Activity: Should the word "return" occur in a line of the records, copy that line.

Data to process:
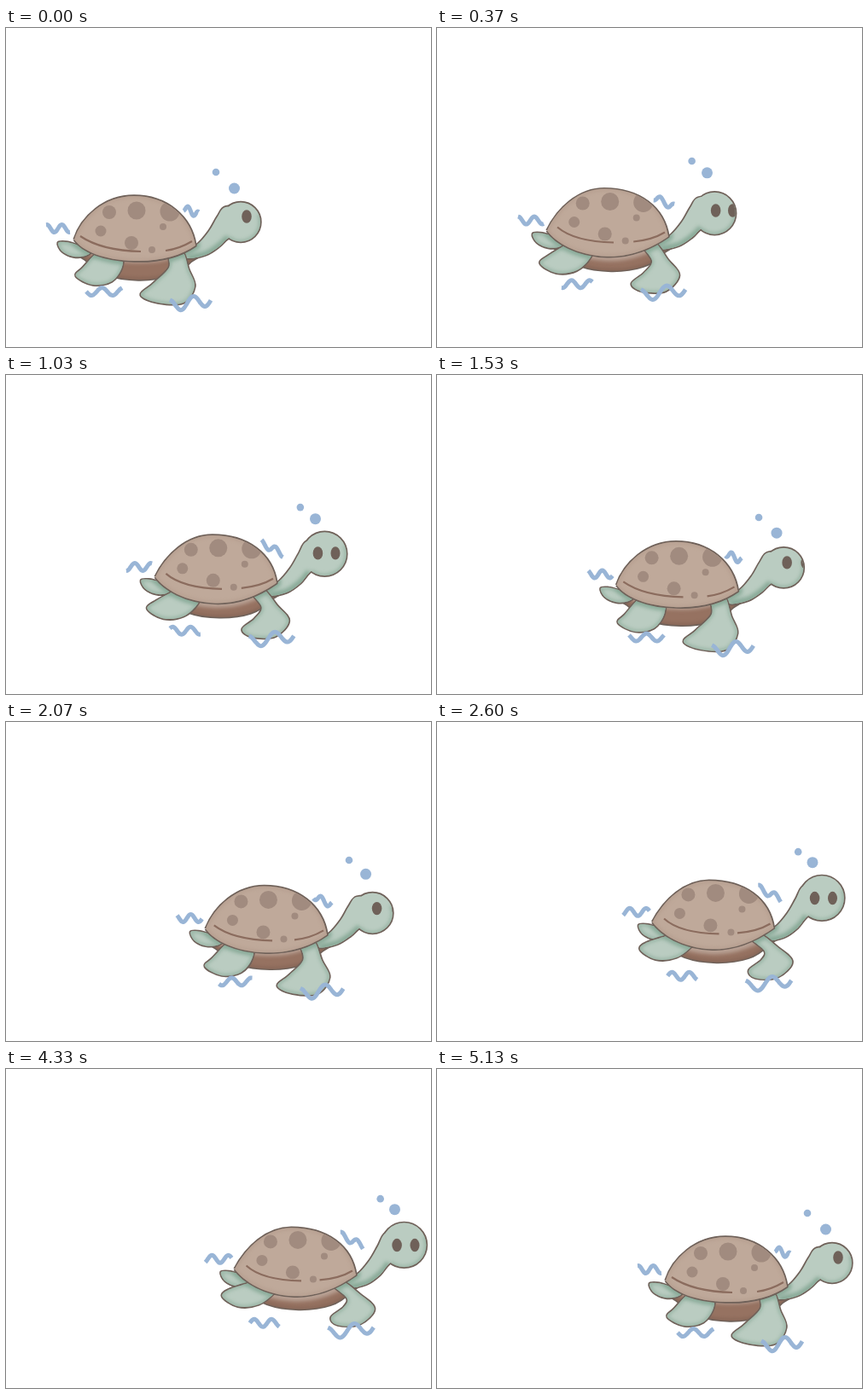
An HTML page with a canvas that plays this animation: 498x374 px, repeating every 5.26 s.

```html
<!DOCTYPE html>
<html lang="en">
<head>
<meta charset="utf-8">
<title>Swimming turtle</title>
<style>
html, body { margin: 0; width: 100%; height: 100%; overflow: hidden; background: #fff; }
canvas { display: block; }
</style>
</head>
<body>
<canvas id="stage" width="498" height="374"></canvas>
<script>
const ctx = document.getElementById('stage').getContext('2d');
const LOOP = 5260, FRAMES = 158, SLOTS = 33, CYCLE = 11;
const INK = '#6f6159', SKIN = '#baccc1', SHADE = '#8aab99', WATER = '#99b5d6', FOLD = '#8b6c5e';

// Travel to the right: [step, x]
const travel = [[0, 0], [11, 49], [16, 62], [31, 95], [46, 130.5], [64, 157], [78, 172.5], [97, 188]];

// Limbs at rest and at the top of the stroke
const backRest = [[90, 281], [82, 291], [102, 301], [124, 297], [136, 280]];
const backUp = [[74, 254], [63, 263], [81, 275], [106, 273], [126, 259]];
const frontRest = [[191, 281], [172, 300], [158, 313], [178, 322], [208, 322], [221, 303], [214, 283]];
const frontUp = [[214, 266], [213, 276], [198, 288], [204, 297], [229, 296], [247, 278], [228, 261]];

const belly = [[86, 256], [95, 273], [118, 289], [155, 295], [192, 290], [215, 275], [223, 258]];
const tail = [[61, 252], [70, 251], [82, 254], [99, 261], [93, 267], [79, 268], [66, 262]];
const spots = [[121, 216, 8], [153, 214, 10.5], [192, 215, 11.5], [111, 238, 6.5], [184, 233, 4], [147, 252, 8], [171, 260, 4]];

// x, y, and how far the point follows the head
const neck = [[208, 262, 0], [224, 254, 0], [238, 238, 0], [248, 221, 0], [257, 210, .4], [278, 212, 1],
  [280, 238, 1], [261, 246, .4], [250, 256, .1], [234, 266, 0], [213, 270, 0]];

// Ripples: middle, width (+ growth), slope, height, turns, phase, phase per slot, rise
const ripples = [
  { x: 61, y: 235, w: 28, grow: 3, slope: 0, amp: 4.5, turns: 1.6, phase: 0, drift: -.13, rise: 13 },
  { x: 217, y: 215, w: 18, grow: 9, slope: .5, amp: 4, turns: 1.5, phase: 0, drift: .13, rise: 15 },
  { x: 115, y: 309, w: 42, grow: -8, slope: 0, amp: 4.5, turns: 1.7, phase: 0, drift: .1, rise: 12 },
  { x: 216, y: 322, w: 48, grow: 6, slope: -.15, amp: 7, turns: 1.7, phase: -.22, drift: 0, rise: 17 }
];

const mix = (a, b, k) => Array.isArray(a) ? a.map((v, i) => mix(v, b[i], k)) : a + (b - a) * k;
const shift = (pts, dx, dy) => pts.map(([x, y]) => [x + dx, y + dy]);

// One swell per cycle, from 0 to 1 and back
const swell = (slot, skew, power) => Math.max(0, Math.sin(Math.PI * (slot / 10) ** skew)) ** power;

function travelX(step) {
  const i = travel.findIndex(p => p[0] > step);
  if (i < 0) return 188;
  const [a, b] = [travel[i - 1], travel[i]];
  return mix(a[1], b[1], (step - a[0]) / (b[0] - a[0]));
}

// Smooth curve through the points
function curve(pts, closed = true) {
  const path = new Path2D(), n = pts.length;
  const at = i => pts[closed ? (i + n) % n : Math.max(0, Math.min(n - 1, i))];
  path.moveTo(...pts[0]);
  for (let i = 0; i < (closed ? n : n - 1); i++) {
    const [p, a, b, q] = [at(i - 1), at(i), at(i + 1), at(i + 2)];
    path.bezierCurveTo(a[0] + (b[0] - p[0]) / 6, a[1] + (b[1] - p[1]) / 6,
      b[0] - (q[0] - a[0]) / 6, b[1] - (q[1] - a[1]) / 6, ...b);
  }
  if (closed) path.closePath();
  return path;
}

function stroke(path, color, width) {
  ctx.strokeStyle = color;
  ctx.lineWidth = width;
  ctx.stroke(path);
}

function arc(x, y, rx, ry, from = 0, to = 2 * Math.PI) {
  const path = new Path2D();
  path.ellipse(x, y, rx, ry, 0, from, to);
  return path;
}

function fill(path, color) {
  ctx.fillStyle = color;
  ctx.fill(path);
}

// Outline, fill, then soft shading inside; soft holds [path, color, width]
function solid(path, color, soft) {
  stroke(path, INK, 3.4);
  fill(path, color);
  ctx.save();
  ctx.clip(path);
  ctx.filter = 'blur(2px)';
  for (const s of soft) stroke(...s);
  ctx.restore();
}

function shellPath(lift, k) {
  const p = new Path2D(), top = 197 - lift * .8, rim = 273 - lift * .5, left = 248 - lift, right = 255 - lift;
  p.moveTo(80, left);
  p.bezierCurveTo(88 + 6 * k, left - 26, 115 + 3 * k, top, 150 - 4 * k, top);
  p.bezierCurveTo(188, top, 217, right - 34, 222, right);
  p.bezierCurveTo(205, right + 12, 180, rim + 1, 150, rim);
  p.bezierCurveTo(115, rim - 1, 90, left + 14, 80, left);
  return p;
}

function drawShell(shell, lift, k) {
  solid(shell, '#bfa99a', [[shell, '#b39b8c', 3]]);
  ctx.save();
  ctx.clip(shell);
  ctx.translate(0, -lift);
  for (const [x, y, r] of spots) fill(arc(x + k, y, r, r), '#a18b7f');
  stroke(new Path2D(`M${87 + 7 * k} 244Q112 261 158 262`), FOLD, 2.2);
  stroke(new Path2D(`M${187 - 8 * k} 261Q203 259 218 250`), FOLD, 2.2);
  ctx.restore();
}

function drawHead(slot, shell, lift) {
  const raise = 24.5 * swell(slot, .88, 2), turn = swell(slot, 1.1, 1.5);
  const x = 275 + 3.5 * turn, y = 227.5 - .88 * raise, r = 23 + raise / 8;
  const pts = neck.map(([px, py, w]) => [px, py - mix(lift, raise, w)]);
  const both = curve(pts);
  both.addPath(arc(x, y, r, r));
  solid(both, SKIN, [
    [arc(x, y, r, r, -.4, 2.2), SHADE, 3],
    [curve(pts.slice(7), false), SHADE, 9],
    [shell, SHADE, 11]
  ]);
  ctx.save();
  ctx.clip(both);
  const eyeY = 221 - .6 * raise;
  fill(arc(282 - 12 * turn, eyeY, 5.8, 7.7), INK);
  fill(arc(291 + 16 * (1 - turn) ** 2, eyeY, 5.5, 7.7), INK);
  ctx.restore();
}

function drawRipple(r, slot, k) {
  const pts = [], width = r.w + r.grow * k;
  for (let u = 0; u <= 1.001; u += .05) {
    const dx = (u - .5) * width;
    const angle = 2 * Math.PI * (r.turns * u + r.phase + r.drift * slot);
    pts.push([r.x + dx, r.y - r.rise * k + dx * r.slope + r.amp * Math.sin(angle)]);
  }
  stroke(curve(pts, false), WATER, 5);
}

function drawTurtle(slot) {
  const k = swell(slot, .75, 1.5), kick = k * k, lift = 14.5 * k;
  const shell = shellPath(lift, k);
  const limb = pts => {
    const path = curve(pts);
    solid(path, SKIN, [[path, SHADE, 3], [shell, SHADE, 11]]);
  };

  const under = curve(shift(belly, 0, -lift));
  solid(under, '#967261', [[under, '#7f6052', 3], [shell, '#b8a194', 5 + 8 * k]]);
  limb(shift(tail, 3 * k, -lift));
  drawHead(slot, shell, lift);
  limb([[110, 262 - lift], ...mix(backRest, backUp, kick), [134, 263 - lift]]);
  limb([[191, 264 - lift], ...mix(frontRest, frontUp, kick), [207, 263 - lift]]);
  drawShell(shell, lift, k);

  for (const r of ripples) drawRipple(r, slot, k);
  fill(arc(267.5, 188 - 25 * k, 6.5, 6.5), WATER);
  fill(arc(246 + 5 * k, 169 - 18 * k, 4.3, 4.3), WATER);
}

function draw(now) {
  const step = Math.floor((now % LOOP + 3.4) * .03) % FRAMES;
  const slot = Math.floor((step - .25) * SLOTS / FRAMES);
  ctx.fillStyle = '#fff';
  ctx.fillRect(0, 0, 498, 374);
  ctx.save();
  ctx.lineJoin = 'round';
  ctx.translate(travelX(step), 0);
  drawTurtle((slot + CYCLE) % CYCLE);
  ctx.restore();
}

const start = performance.now();
function tick() {
  draw(performance.now() - start);
  requestAnimationFrame(tick);
}
tick();
</script>
</body>
</html>
```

Finished exercise:
  if (i < 0) return 188;
  return mix(a[1], b[1], (step - a[0]) / (b[0] - a[0]));
  return path;
  return path;
  return p;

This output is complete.